As Carmen Rodgers shares in our video interview, she does want to reach you too and has released what will serve as a splendid introduction in the form of her new EP, aptly called, Hello Human Vol. 1. For many fans it will be a welcome reunion as this is her first project since the drop of Stargazer in 2015. The time in between is certainly a testament to how busy the talented artist has been performing and touring.  

Really, be it newcomer or already snagged, Rodgers has something for you both on the project, offering her beautifully toned, wonderfully skilled, and mesmeric vocals in a context of hip progressive soul with a classic appeal. The collection keenly explores the very human condition as it pertains to relationships, something Rodgers admits is a favored subject, with tracks like the clever, role reversed, “No Good” and lead single, “Again and Again” produced by Nicolay. However, it also features in the epic track, “Say So” especially earnest advice in the wake of the adversity 2020 unearthed and the unknowing canvas the new year is still constructing. Carmen Rodgers, of course, hopes you’ll embrace all of Hello Human, Vol 1, but in the I SPY SOUL interview she explains why she believes, “Say So” is so important for us all, herself included, especially now. She also shares what inspires her writing and the kind of artist she isn’t afraid to be called.

Check out Hello Human Vol. 1 on all major platforms including HERE on Spotify

And for more about Carmen Rodgers visit her website @

Conya Doss makes it CLEAR, she’s back . . . again

Acclaimed vocalist, songwriter and long affectionately proclaimed,  “Queen of Indie Soul,” Conya Doss has been featured on these pages more than once and for good reason. Every time she even hints at a new project her ardent fans want to know more. That’s because they know they’re in for another gem to be dropped from the Ohio native and since her debut CD, A Poem For Ms. Doss back in 2002, she’s been proving them right. 
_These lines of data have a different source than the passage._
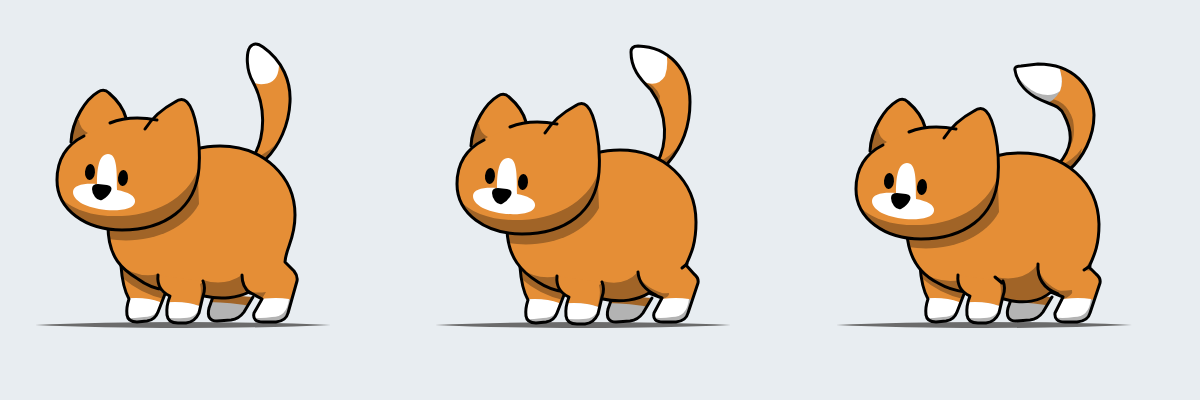
<!DOCTYPE html>
<html lang="en">
<head>
<meta charset="utf-8">
<title>Cat in three tail poses</title>
<style>
:root {
  --sky: #e8edf1;
  --fur: #e58e36;
  --fur-shade: #a16427;
  --white: #ffffff;
  --white-shade: #b3b3b3;
  --ink: #000000;
  --ground: #6b6b6b;
}
html, body { margin: 0; overflow: hidden; background: var(--sky); }
svg { display: block; width: 1200px; height: 400px; }
.sky { fill: var(--sky); }
.fur { fill: var(--fur); }
.shade { fill: var(--fur-shade); }
.white { fill: var(--white); }
.white-shade { fill: var(--white-shade); }
.solid { fill: var(--ink); }
.ground { fill: var(--ground); }
.ink { fill: none; stroke: var(--ink); stroke-width: 3; stroke-linecap: round; stroke-linejoin: round; }
</style>
</head>
<body>
<svg viewBox="0 0 1200 400" role="img" aria-label="Three orange cats standing side by side, each with its tail in a different position">
  <defs>
    <path id="head-shape" d="M84 136C64 146 57 162 57 180C57 210 86 230 122 230C165 230 196 208 199 168C201 140 195 110 187 102Q182 97 175 102C162 109 152 118 145 129L158 121Q130 114 110 123Z"/>
    <path id="far-ear" d="M71 142C72 120 86 99 98 92Q104 88 109 93C116 99 123 107 126 118"/>
    <path id="far-front-leg" d="M121 266C122 280 125 292 129 299Q126 308 127 315Q128 322 137 322L147 321Q155 320 158 312L165 294"/>
    <path id="near-front-leg" d="M158 275C157 285 161 292 170 296Q166 306 167 315Q168 323 178 323L186 323Q195 322 199 313L203 296Q206 288 203 281"/>
    <path id="far-hind-leg" d="M214 294L209 308Q206 321 217 321L231 320Q239 319 244 312L253 297"/>
    <path id="tail-1" d="M255 154C265 135 266 106 253 82C246 70 246 53 250 47Q255 41 263 47C283 61 291 82 290 102C289 125 279 146 266 159"/>
    <path id="tail-2" d="M257 163C267 145 269 115 251 90C239 78 231 68 231 52Q231 46 238 46C269 47 290 70 290 102C290 127 281 148 268 163"/>
    <path id="tail-3" d="M258 165C272 149 274 134 264 115C259 104 249 105 235 97C223 90 216 79 215 70Q214 66 221 66L238 64C273 64 293 86 294 115C294 137 283 158 269 170"/>
    <path id="body-1" d="M108 226C108 258 123 270 138 279Q150 288 165 290L204 296C221 300 238 298 249 292L262 299L254 313Q252 322 263 322L276 322Q286 321 288 313L297 281Q298 276 294 271L285 262C286 247 295 240 295 215C295 177 264 146 220 146Q207 146 196 149"/>
    <path id="body-2" d="M107 230C108 258 122 272 138 282Q150 290 165 292L203 299C221 303 238 300 249 293L262 298L254 313Q252 322 263 322L276 322Q286 321 288 313L298 283Q299 278 294 274L286 265C291 254 296 244 296 222C296 180 263 150 220 150Q207 150 196 153"/>
    <path id="body-3" d="M107 234C109 260 122 275 138 283Q150 290 165 292L204 299C224 305 241 301 251 292L263 297L255 313Q254 322 265 322L277 322Q288 321 290 313L300 283Q301 278 296 274L289 267C295 254 299 244 299 224C298 182 265 153 220 153Q207 153 196 156"/>

    <clipPath id="clip-head"><use href="#head-shape"/></clipPath>
    <clipPath id="clip-far-ear"><use href="#far-ear"/></clipPath>
    <clipPath id="clip-far-front"><use href="#far-front-leg"/></clipPath>
    <clipPath id="clip-near-front"><use href="#near-front-leg"/></clipPath>
    <clipPath id="clip-far-hind"><use href="#far-hind-leg"/></clipPath>
    <clipPath id="clip-tail-1"><use href="#tail-1"/></clipPath>
    <clipPath id="clip-tail-2"><use href="#tail-2"/></clipPath>
    <clipPath id="clip-tail-3"><use href="#tail-3"/></clipPath>
    <clipPath id="clip-body-1"><use href="#body-1"/></clipPath>
    <clipPath id="clip-body-2"><use href="#body-2"/></clipPath>
    <clipPath id="clip-body-3"><use href="#body-3"/></clipPath>

    <path id="ground-line" class="ground" d="M35 325Q100 322 183 322Q266 322 331 325Q266 328 183 328Q100 328 35 325Z"/>

    <g id="far-legs">
      <use href="#far-hind-leg" class="shade"/>
      <path class="white-shade" clip-path="url(#clip-far-hind)" d="M200 302Q230 302 250 306V326H200Z"/>
      <use href="#far-hind-leg" class="ink"/>
      <use href="#far-front-leg" class="fur"/>
      <g clip-path="url(#clip-far-front)">
        <path class="shade" d="M118 262L170 290V300Q142 296 118 274Z"/>
        <path class="white-shade" d="M120 299Q145 296 168 305V326H120Z"/>
        <path class="white" d="M120 299Q145 296 160 302Q159 317 144 317Q130 319 120 318Z"/>
      </g>
      <use href="#far-front-leg" class="ink"/>
    </g>

    <g id="front-leg">
      <use href="#near-front-leg" class="fur"/>
      <g clip-path="url(#clip-near-front)">
        <path class="shade" d="M206 280L201 312H196Q203 296 200 284Z"/>
        <path class="white-shade" d="M160 303Q185 300 206 308V326H160Z"/>
        <path class="white" d="M160 303Q184 300 199 306Q198 318 184 318Q172 319 160 317Z"/>
      </g>
      <use href="#near-front-leg" class="ink"/>
    </g>

    <g id="hind-sock">
      <path class="white-shade" d="M250 301Q274 296 300 301V326H250Z"/>
      <path class="white" d="M250 301Q272 296 289 299Q287 317 272 317Q260 319 250 317Z"/>
    </g>

    <g id="head">
      <use href="#far-ear" class="fur"/>
      <path class="shade" clip-path="url(#clip-far-ear)" d="M68 146L88 133Q80 129 79 120L68 118Z"/>
      <use href="#far-ear" class="ink"/>
      <use href="#head-shape" class="fur"/>
      <path class="shade" clip-path="url(#clip-head)" d="M54 190C68 210 94 217 122 216C162 214 191 194 200 164L206 236H54Z"/>
      <path class="ink" d="M84 136C64 146 57 162 57 180C57 210 86 230 122 230C165 230 196 208 199 168C201 140 195 110 187 102Q182 97 175 102C162 109 152 118 145 129M110 123Q130 115 157 120"/>
      <path class="white" d="M97 184C97 168 99 154 108 154C117 154 117 170 117 190C128 192 136 196 135 202C134 209 121 211 106 210C87 208 73 201 73 192C73 185 84 183 97 184Z"/>
      <ellipse class="solid" cx="90" cy="172" rx="5" ry="8" transform="rotate(5 90 172)"/>
      <ellipse class="solid" cx="123" cy="178" rx="5" ry="8" transform="rotate(5 123 178)"/>
      <path class="solid" d="M92 189Q92 184 98 184L107 185Q113 186 111 191Q108 197 102 200Q98 201 95 197Q92 193 92 189Z"/>
    </g>
  </defs>

  <rect class="sky" width="1200" height="400"/>

  <g id="cat-tail-up">
    <use href="#ground-line"/>
    <use href="#tail-1" class="fur"/>
    <g clip-path="url(#clip-tail-1)">
      <path class="shade" d="M250 160Q270 153 279 140L276 160Z"/>
      <path class="white" d="M240 38H272L279 66Q278 83 264 84Q255 85 248 80Z"/>
    </g>
    <use href="#tail-1" class="ink"/>
    <use href="#far-legs"/>
    <use href="#body-1" class="fur"/>
    <g clip-path="url(#clip-body-1)">
      <path class="shade" d="M104 226L108 239C145 245 184 232 199 204L198 180L120 215Z"/>
      <path class="shade" d="M118 264Q138 279 158 274L162 294H140Z"/>
      <path class="shade" d="M203 280Q224 287 242 275Q244 288 254 293L240 302H203Z"/>
      <path class="shade" d="M249 292Q259 293 266 292L260 302Z"/>
      <use href="#hind-sock"/>
    </g>
    <use href="#body-1" class="ink"/>
    <path class="ink" d="M242 275Q242 287 250 293"/>
    <use href="#front-leg"/>
    <use href="#head"/>
  </g>

  <g id="cat-tail-turning" transform="translate(400 0)">
    <use href="#ground-line"/>
    <use href="#tail-2" class="fur"/>
    <g clip-path="url(#clip-tail-2)">
      <path class="shade" d="M240 78Q256 85 260 96L259 104ZM254 164Q272 157 280 143L274 168Z"/>
      <path class="white" d="M226 40H264Q270 63 265 76Q259 86 247 83L226 70Z"/>
    </g>
    <use href="#tail-2" class="ink"/>
    <use href="#far-legs" transform="translate(-1 1)"/>
    <use href="#body-2" class="fur"/>
    <g clip-path="url(#clip-body-2)">
      <path class="shade" d="M104 230L108 243C145 249 184 236 199 208L198 184L120 219Z"/>
      <path class="shade" d="M118 267Q138 281 158 276L162 296H140Z"/>
      <path class="shade" d="M202 281Q224 287 238 272Q241 286 262 293L240 305H202Z"/>
      <path class="shade" d="M250 291Q258 294 269 293Q270 297 260 300Z"/>
      <use href="#hind-sock"/>
    </g>
    <use href="#body-2" class="ink"/>
    <path class="ink" d="M238 272Q239 287 256 295M287 264L282 268"/>
    <use href="#front-leg" transform="translate(-1 1)"/>
    <use href="#head" transform="translate(0 4)"/>
  </g>

  <g id="cat-tail-curled" transform="translate(800 0)">
    <use href="#ground-line" transform="translate(1 0)"/>
    <use href="#tail-3" class="fur"/>
    <g clip-path="url(#clip-tail-3)">
      <path class="shade" d="M244 98Q266 98 273 120Q276 137 270 147L258 130ZM256 168Q274 160 282 148L276 174Z"/>
      <path class="white-shade" d="M210 60H256Q265 79 260 91Q254 102 244 104L214 98Z"/>
      <path class="white" d="M210 60H256Q265 79 260 91Q251 98 237 93Q224 87 216 74Z"/>
    </g>
    <use href="#tail-3" class="ink"/>
    <use href="#far-legs" transform="translate(-1 0)"/>
    <use href="#body-3" class="fur"/>
    <g clip-path="url(#clip-body-3)">
      <path class="shade" d="M104 234L108 247C145 253 184 240 199 212L198 188L120 223Z"/>
      <path class="shade" d="M118 270Q138 284 160 280L162 296H140Z"/>
      <path class="shade" d="M195 277Q224 283 238 264Q239 282 262 292L242 306H203Z"/>
      <path class="shade" d="M248 289Q258 292 272 290Q274 295 262 300ZM284 270L292 258L299 268L292 271Z"/>
      <use href="#hind-sock" transform="translate(2 0)"/>
    </g>
    <use href="#body-3" class="ink"/>
    <path class="ink" d="M238 264C237 279 245 289 258 294M290 266L284 270"/>
    <use href="#front-leg"/>
    <path class="ink" d="M195 277L202 283"/>
    <use href="#head" transform="translate(-1 9)"/>
  </g>
</svg>
</body>
</html>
She recently teamed up for the debut, EP release of Oscar Stiele aka Oskeyz called, 6019, just last month. Oskeyz is an accomplished keyboard player, producer and music director from the UK who has worked with a number of premiere R&B/Soul artists including Lalah Hathaway, Ledisi, Jazmine Sullivan, Tweet, Jon B, Eric Roberson, and Raheem DeVaughn, to name a few.

6019 is a fantastic outing that will certainly keep fans of Doss satisfied until her own next project hinted at coming later in 2021 and bring solid notice to Oskeyz as an out front artist.  Throughout the project the talented producer provides a canvas of fertile beats and soulful, affecting melodies for Doss to lay her now trademark genuine tone and skilled delivery upon.  The collaboration proves to be a winning combination that once again finds Doss submitting her classic, engaging sound through the lens of a fresh approach.

Check out the project 6019 from Oskeyz and Conya Doss on Spotify and all other major music platforms

We caught up with Conya Doss in 2018 upon the release of her last project, CLEAR, which is yet another, needless to say, standard winner from her. Hearing 6019 encouraged revisiting that feature as part of something we call THE SOUL SEEN. If you somehow missed this the first time this will give you a glimpse into what makes Ms. Doss the outstanding artist she is. 

Continue reading “Conya Doss makes it CLEAR, she’s back . . . again”